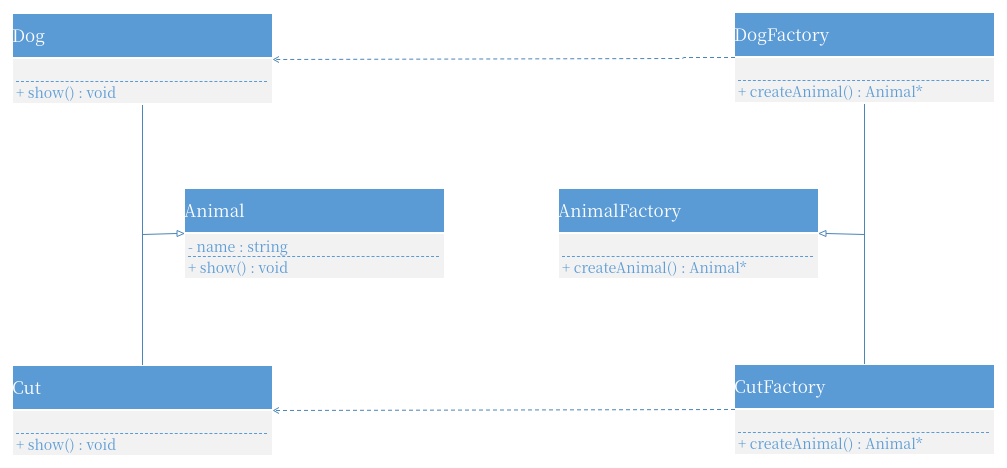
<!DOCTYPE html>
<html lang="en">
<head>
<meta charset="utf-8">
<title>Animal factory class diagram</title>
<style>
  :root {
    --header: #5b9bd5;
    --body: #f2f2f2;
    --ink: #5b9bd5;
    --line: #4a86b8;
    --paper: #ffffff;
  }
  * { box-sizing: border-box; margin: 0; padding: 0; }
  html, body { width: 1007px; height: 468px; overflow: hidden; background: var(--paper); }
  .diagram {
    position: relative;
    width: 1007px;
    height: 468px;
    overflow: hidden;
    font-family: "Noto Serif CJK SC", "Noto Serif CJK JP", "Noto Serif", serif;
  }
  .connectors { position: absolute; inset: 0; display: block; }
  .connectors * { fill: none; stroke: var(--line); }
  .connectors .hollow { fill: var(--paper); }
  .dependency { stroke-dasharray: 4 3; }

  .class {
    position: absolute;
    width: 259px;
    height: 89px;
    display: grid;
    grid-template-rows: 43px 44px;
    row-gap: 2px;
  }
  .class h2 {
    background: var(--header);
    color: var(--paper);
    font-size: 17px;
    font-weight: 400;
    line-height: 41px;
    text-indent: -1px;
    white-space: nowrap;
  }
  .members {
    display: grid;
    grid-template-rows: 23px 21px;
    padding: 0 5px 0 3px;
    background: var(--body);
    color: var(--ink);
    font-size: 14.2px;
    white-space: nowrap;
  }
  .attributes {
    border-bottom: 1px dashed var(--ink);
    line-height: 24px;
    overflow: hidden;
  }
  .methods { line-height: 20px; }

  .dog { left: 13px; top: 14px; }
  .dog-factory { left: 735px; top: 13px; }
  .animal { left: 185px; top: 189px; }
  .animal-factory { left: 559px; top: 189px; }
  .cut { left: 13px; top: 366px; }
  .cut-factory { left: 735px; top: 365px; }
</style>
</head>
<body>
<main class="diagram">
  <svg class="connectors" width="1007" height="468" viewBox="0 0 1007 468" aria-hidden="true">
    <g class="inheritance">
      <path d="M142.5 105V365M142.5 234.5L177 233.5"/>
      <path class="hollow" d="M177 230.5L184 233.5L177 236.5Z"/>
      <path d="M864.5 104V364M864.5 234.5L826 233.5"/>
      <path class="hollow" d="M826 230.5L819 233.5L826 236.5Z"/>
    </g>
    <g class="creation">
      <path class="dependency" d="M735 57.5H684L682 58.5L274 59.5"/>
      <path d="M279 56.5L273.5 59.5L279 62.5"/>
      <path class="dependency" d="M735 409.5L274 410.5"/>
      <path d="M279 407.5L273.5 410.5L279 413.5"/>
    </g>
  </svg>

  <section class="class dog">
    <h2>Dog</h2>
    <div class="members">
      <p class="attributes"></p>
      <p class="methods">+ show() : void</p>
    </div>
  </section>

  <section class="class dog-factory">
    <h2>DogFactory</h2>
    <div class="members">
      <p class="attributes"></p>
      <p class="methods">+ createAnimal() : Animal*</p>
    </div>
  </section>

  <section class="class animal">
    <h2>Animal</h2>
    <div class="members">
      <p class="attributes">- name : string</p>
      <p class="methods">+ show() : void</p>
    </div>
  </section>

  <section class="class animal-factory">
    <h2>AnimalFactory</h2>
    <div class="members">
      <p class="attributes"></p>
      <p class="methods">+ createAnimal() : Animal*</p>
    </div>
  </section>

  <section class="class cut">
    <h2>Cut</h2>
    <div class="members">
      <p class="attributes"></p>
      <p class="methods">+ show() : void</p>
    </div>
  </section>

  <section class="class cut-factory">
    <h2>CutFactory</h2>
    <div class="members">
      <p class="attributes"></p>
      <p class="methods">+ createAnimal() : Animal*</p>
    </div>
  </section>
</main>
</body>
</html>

(WHAT YOU ARE ASKED TO DO): Among the entries, count the lines that hold "body". Reply with the count only.

(ANSWER BOX): 5